**YOUR GOAL:** Report each line of the entries that includes "const" by copying it.

** GIVEN DATA follows **

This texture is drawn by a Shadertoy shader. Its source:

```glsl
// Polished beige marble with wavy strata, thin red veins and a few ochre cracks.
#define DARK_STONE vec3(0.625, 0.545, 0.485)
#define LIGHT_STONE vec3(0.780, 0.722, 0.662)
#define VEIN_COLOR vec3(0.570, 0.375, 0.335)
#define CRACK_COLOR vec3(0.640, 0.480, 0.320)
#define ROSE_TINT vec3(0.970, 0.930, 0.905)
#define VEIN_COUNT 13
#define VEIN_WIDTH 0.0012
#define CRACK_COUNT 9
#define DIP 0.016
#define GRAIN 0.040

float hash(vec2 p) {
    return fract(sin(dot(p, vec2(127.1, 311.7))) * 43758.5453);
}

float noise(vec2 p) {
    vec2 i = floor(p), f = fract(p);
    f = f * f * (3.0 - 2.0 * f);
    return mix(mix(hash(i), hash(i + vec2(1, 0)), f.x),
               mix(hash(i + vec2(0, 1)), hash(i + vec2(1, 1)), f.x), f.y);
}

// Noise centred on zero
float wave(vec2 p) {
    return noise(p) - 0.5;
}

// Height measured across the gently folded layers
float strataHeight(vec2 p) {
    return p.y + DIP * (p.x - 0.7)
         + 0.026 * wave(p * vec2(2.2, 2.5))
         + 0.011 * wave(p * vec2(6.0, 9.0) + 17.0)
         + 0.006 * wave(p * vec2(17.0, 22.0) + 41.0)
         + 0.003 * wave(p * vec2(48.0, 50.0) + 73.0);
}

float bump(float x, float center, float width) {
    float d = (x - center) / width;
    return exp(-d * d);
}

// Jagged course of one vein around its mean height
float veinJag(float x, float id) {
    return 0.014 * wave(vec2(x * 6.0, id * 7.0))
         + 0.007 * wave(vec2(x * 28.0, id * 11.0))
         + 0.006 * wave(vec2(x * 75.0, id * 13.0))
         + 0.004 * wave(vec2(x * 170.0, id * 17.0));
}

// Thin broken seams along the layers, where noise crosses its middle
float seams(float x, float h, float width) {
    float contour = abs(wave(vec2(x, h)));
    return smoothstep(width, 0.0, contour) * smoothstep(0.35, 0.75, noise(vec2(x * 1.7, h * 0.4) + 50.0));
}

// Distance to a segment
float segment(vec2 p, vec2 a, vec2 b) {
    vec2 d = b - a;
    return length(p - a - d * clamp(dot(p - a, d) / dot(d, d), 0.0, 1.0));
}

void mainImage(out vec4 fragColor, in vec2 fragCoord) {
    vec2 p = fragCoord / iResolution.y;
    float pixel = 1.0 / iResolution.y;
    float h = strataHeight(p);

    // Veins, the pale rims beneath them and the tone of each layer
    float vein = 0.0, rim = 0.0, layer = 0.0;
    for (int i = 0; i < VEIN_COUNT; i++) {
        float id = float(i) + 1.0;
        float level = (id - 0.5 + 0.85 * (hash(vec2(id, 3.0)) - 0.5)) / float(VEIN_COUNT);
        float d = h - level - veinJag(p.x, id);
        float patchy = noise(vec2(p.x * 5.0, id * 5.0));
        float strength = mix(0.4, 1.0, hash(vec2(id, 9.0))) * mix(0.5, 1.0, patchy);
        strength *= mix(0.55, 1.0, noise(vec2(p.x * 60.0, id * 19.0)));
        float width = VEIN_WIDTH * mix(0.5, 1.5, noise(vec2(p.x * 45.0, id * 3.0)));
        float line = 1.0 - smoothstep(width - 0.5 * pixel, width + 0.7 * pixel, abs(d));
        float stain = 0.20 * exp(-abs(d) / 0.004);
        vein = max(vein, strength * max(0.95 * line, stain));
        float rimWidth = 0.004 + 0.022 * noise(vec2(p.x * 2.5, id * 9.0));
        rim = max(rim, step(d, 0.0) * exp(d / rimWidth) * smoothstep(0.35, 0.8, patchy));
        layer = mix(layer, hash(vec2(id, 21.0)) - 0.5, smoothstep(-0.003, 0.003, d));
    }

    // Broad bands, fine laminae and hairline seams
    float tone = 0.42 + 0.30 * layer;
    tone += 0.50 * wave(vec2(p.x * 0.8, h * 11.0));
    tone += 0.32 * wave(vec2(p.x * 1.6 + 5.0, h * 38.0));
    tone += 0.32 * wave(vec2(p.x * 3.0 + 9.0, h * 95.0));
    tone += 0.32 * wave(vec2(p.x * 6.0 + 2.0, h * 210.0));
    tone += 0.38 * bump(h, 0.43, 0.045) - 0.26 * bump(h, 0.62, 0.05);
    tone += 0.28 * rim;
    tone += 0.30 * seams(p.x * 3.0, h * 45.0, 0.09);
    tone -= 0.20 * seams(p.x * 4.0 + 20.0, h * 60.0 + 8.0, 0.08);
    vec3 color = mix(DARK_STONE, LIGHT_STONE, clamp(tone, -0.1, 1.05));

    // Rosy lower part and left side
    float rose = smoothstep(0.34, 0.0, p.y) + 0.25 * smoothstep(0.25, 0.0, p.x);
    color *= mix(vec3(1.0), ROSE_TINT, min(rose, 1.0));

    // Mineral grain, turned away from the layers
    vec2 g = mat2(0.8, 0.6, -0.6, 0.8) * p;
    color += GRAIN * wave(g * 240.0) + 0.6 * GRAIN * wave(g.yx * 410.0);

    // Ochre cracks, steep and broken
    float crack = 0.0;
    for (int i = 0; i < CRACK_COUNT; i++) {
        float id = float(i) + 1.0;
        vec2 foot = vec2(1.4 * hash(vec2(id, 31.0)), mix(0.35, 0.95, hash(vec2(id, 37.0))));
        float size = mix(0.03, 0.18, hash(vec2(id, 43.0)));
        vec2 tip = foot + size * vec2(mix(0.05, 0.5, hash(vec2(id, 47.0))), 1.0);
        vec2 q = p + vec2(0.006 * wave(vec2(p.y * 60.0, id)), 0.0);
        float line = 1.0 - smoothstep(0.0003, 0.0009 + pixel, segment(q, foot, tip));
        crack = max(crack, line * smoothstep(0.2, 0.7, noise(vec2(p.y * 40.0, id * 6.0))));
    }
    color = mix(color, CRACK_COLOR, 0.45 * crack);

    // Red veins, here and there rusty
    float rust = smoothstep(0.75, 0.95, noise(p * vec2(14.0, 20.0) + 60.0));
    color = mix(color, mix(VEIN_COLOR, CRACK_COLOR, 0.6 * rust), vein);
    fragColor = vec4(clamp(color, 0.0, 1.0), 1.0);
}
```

** End of GIVEN DATA **
** GIVEN DATA follows **

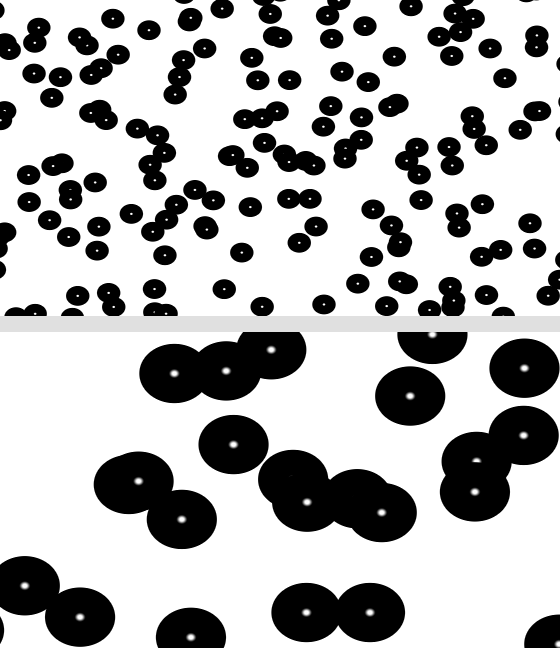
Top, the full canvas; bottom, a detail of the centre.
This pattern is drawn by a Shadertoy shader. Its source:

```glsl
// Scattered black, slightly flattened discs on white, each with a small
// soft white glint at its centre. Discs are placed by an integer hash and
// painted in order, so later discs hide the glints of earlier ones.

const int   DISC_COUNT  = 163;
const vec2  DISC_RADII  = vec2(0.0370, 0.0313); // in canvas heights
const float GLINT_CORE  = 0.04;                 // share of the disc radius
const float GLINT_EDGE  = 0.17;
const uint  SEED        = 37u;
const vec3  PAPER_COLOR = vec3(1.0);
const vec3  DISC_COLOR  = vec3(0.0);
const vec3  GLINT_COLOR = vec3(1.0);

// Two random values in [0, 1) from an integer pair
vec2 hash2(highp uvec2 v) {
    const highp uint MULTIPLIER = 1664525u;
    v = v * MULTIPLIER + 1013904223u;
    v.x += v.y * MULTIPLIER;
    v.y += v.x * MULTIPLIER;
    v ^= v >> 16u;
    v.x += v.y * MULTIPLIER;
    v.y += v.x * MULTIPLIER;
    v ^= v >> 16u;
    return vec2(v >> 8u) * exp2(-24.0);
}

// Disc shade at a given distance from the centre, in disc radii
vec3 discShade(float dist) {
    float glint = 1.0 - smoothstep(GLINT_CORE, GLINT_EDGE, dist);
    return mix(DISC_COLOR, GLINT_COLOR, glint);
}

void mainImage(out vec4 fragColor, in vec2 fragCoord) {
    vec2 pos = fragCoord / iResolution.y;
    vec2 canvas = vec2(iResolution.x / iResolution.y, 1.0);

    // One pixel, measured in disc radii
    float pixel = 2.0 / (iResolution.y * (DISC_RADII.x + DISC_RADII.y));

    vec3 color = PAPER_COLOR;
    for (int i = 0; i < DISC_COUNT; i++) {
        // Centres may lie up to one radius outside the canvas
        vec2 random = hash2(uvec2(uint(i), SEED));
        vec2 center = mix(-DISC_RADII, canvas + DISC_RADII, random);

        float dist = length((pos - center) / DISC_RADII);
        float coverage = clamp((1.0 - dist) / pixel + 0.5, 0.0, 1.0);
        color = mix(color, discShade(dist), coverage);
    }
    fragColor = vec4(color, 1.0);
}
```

** End of GIVEN DATA **

**ANSWER FOR THE TASK:**
const int   DISC_COUNT  = 163;
const vec2  DISC_RADII  = vec2(0.0370, 0.0313); // in canvas heights
const float GLINT_CORE  = 0.04;                 // share of the disc radius
const float GLINT_EDGE  = 0.17;
const uint  SEED        = 37u;
const vec3  PAPER_COLOR = vec3(1.0);
const vec3  DISC_COLOR  = vec3(0.0);
const vec3  GLINT_COLOR = vec3(1.0);
    const highp uint MULTIPLIER = 1664525u;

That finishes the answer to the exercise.